Hello Viet Nam Tell me all about this name that is difficult to say.

It was given me the day I was born. Want to know about the stories of the empire of old. My eyes say more of me than what you dare to say All I know of you is all the sights of war. A film by Coppola, the helicopter’s roar. One day I’ll touch your soil . One day I’ll finally know your soul.

One day I’ll come to you. To say hello… Vietnam.

Tell me all about my colour, my hair and my little feet That have carried me every mile of the way. Want to see your house, your streets Show me all I do not know.

Wooden sampans, floating markets, light of gold. All I know of you is all the sights of war. A film by Coppola, the helicopter’s roar.

One day I’ll touch your soil . One day I’ll finally know your soul. One day I’ll come to you. To say hello..

. Vietnam. And Buddha made of stone watch over me. My dreams, they lead me through the fields of rice. In prayer, in the light..

. I see my kin. I touch my tree, my roots, my begin… One day I’ll walk your soil .

One day I’ll finally know my soul. One day I’ll come to you. To say hello… Vietnam. To say xin chao… Vietnam. Exercise 4: J: John D: Diane Greenbaum

J: Good morning, good morning, everyone, and welcome to our regular lecture on health issues. This series of lecture is organized by the Student‘ s Union and is part of the union‘ s attempt to help you, the students of this university, to stay healthy while coping with study and social life at the same time. So it’s great pleasure for me to welcome back Ms Diane Greenbaums who is a professional dietician and who has been kind enough to give up her time, in what I know is a very hectic schedule, to come along and talk to us today. D: Thank you. Thank you very much, John. May I say it’s a pleasure to be back?

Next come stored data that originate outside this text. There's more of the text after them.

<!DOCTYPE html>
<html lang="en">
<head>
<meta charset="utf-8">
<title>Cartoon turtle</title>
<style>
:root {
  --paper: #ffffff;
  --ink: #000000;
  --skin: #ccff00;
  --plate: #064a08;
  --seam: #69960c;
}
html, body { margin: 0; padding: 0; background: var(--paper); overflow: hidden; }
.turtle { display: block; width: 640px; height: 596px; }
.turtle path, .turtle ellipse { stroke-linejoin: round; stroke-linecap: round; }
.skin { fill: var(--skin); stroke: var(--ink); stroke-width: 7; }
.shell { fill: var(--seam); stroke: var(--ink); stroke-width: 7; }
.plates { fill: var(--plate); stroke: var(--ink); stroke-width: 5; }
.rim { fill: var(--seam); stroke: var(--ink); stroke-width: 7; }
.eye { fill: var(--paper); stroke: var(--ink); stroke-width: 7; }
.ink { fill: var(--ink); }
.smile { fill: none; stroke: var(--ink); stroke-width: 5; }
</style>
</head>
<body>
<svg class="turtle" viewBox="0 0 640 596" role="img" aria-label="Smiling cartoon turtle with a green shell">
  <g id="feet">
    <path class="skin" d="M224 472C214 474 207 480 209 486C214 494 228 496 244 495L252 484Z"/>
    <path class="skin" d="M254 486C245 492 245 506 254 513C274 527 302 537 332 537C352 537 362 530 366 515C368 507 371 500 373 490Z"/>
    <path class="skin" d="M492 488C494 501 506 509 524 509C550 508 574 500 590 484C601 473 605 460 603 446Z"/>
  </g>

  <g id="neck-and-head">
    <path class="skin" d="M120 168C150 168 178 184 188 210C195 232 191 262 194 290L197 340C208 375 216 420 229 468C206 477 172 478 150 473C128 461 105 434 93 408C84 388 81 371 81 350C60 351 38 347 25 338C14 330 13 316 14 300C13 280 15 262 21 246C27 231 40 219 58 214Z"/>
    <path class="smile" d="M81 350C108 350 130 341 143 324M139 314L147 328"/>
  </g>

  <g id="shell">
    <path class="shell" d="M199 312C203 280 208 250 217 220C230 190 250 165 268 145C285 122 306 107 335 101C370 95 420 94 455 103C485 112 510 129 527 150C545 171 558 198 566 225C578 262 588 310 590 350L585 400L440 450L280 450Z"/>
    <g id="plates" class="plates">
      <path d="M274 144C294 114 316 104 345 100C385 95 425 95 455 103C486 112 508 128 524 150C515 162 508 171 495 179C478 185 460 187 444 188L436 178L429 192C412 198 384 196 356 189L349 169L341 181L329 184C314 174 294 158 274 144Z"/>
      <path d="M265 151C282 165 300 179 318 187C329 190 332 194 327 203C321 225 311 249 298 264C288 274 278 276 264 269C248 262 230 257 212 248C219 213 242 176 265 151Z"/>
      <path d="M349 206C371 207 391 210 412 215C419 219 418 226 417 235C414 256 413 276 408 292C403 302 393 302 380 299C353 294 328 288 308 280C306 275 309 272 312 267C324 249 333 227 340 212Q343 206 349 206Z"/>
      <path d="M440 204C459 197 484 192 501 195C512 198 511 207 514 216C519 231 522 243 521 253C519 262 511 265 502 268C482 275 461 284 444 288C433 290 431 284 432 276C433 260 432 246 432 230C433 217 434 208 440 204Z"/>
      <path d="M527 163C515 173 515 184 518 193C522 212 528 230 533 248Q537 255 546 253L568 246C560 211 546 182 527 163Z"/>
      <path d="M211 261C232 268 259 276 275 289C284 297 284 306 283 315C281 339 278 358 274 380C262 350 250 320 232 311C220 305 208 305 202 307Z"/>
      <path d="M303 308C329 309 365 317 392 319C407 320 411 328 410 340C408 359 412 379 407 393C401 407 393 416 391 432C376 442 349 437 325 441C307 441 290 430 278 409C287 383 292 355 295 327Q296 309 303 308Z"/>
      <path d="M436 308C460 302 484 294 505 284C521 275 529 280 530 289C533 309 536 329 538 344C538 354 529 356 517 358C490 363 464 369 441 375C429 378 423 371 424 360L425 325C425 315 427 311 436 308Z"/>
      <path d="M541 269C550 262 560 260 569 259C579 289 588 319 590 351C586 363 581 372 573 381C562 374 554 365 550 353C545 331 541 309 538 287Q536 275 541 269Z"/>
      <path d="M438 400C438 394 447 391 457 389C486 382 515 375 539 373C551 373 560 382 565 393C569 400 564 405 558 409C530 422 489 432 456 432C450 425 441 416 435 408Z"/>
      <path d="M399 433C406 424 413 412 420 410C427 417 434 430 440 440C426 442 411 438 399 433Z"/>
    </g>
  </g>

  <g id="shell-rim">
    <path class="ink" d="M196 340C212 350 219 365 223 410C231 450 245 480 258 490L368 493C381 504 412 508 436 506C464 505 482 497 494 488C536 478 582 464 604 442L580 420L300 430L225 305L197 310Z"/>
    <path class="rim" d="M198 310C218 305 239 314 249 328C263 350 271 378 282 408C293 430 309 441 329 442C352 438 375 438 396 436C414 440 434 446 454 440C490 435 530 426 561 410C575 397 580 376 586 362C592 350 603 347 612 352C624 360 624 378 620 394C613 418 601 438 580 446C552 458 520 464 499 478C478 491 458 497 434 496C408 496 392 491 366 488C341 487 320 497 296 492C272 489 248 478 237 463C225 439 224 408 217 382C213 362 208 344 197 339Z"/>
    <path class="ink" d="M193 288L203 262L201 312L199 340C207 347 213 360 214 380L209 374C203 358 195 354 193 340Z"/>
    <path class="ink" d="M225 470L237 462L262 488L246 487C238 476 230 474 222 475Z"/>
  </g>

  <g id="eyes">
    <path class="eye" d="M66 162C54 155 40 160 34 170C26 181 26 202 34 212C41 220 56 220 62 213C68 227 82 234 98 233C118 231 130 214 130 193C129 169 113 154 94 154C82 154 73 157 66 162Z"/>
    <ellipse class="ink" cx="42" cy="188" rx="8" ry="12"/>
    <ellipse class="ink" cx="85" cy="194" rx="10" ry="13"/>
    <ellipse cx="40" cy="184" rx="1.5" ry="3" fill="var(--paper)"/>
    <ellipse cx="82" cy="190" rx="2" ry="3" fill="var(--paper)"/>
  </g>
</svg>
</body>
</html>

Now, stresses at university, being away from home and having to look after yourself, learning your way around the campus all contribute to making it quite hard sometimes to ensure that your diet is adequate. So today I’m going to talk about ways of making sure that you eat well while at the same time staying within your budget. If you have a well balances diet, then you should be getting all the vitamins that you need for normal daily living. However, sometimes we think we’re eating the right foods but the vitamins are escaping, perhaps as a result of cooking and anyway we’re not getting the full benefit of them.

Now, if you lack vitamins in any way, the solution isn’t to rush off and take vitamins pills, though they can sometimes help. No, it’s far better to look at your diet and how you prepare your food. So what are vitamins? Well, the dictionary tells us they are “ food factors essential in small quantities to maintain life”. Now, there are fat soluble vitamins which can be stores for quite some time by the body and there are so a regular daily intake of these ones is needed. Ok, so how can you ensure that your diet contains enough of the vitamins you need?

Well, first of all, you may have to establish some new eating habits! No more chips at the uni canteen, I’m afraid! Now, firstly, you must eat a variety of foods. Then you need to ensure that you eat at least four servings of fruit and vegetables daily. Now you’ll need to shop two or three times a week to make sure that they’re fresh, and store your vegetables in the fridge or in a cool, dark place. Now let’s just refresh our memories by looking at the Healthy Diet Pyramid. Ok, can you all see that? Good. Well, now, as you see, we’ve got three levels to our pyramid.

At the top in the smallest area are the things which we should really be trying to avoid as much as possible. Things like… yes, sugar, butter… all that sort of thing. Next, on the middle of our pyramid we find the things that we can eat in moderation. Not too much though! And that’s where we find milk, lean meat, fish, nuts, eggs. And then at the bottom of the pyramid are the things that you can eat lots of! Because they’re the things that are really good for you, and here we have bread, vegetables and fruit. So don’t lose sight of your healthy diet pyramid when you do your shopping.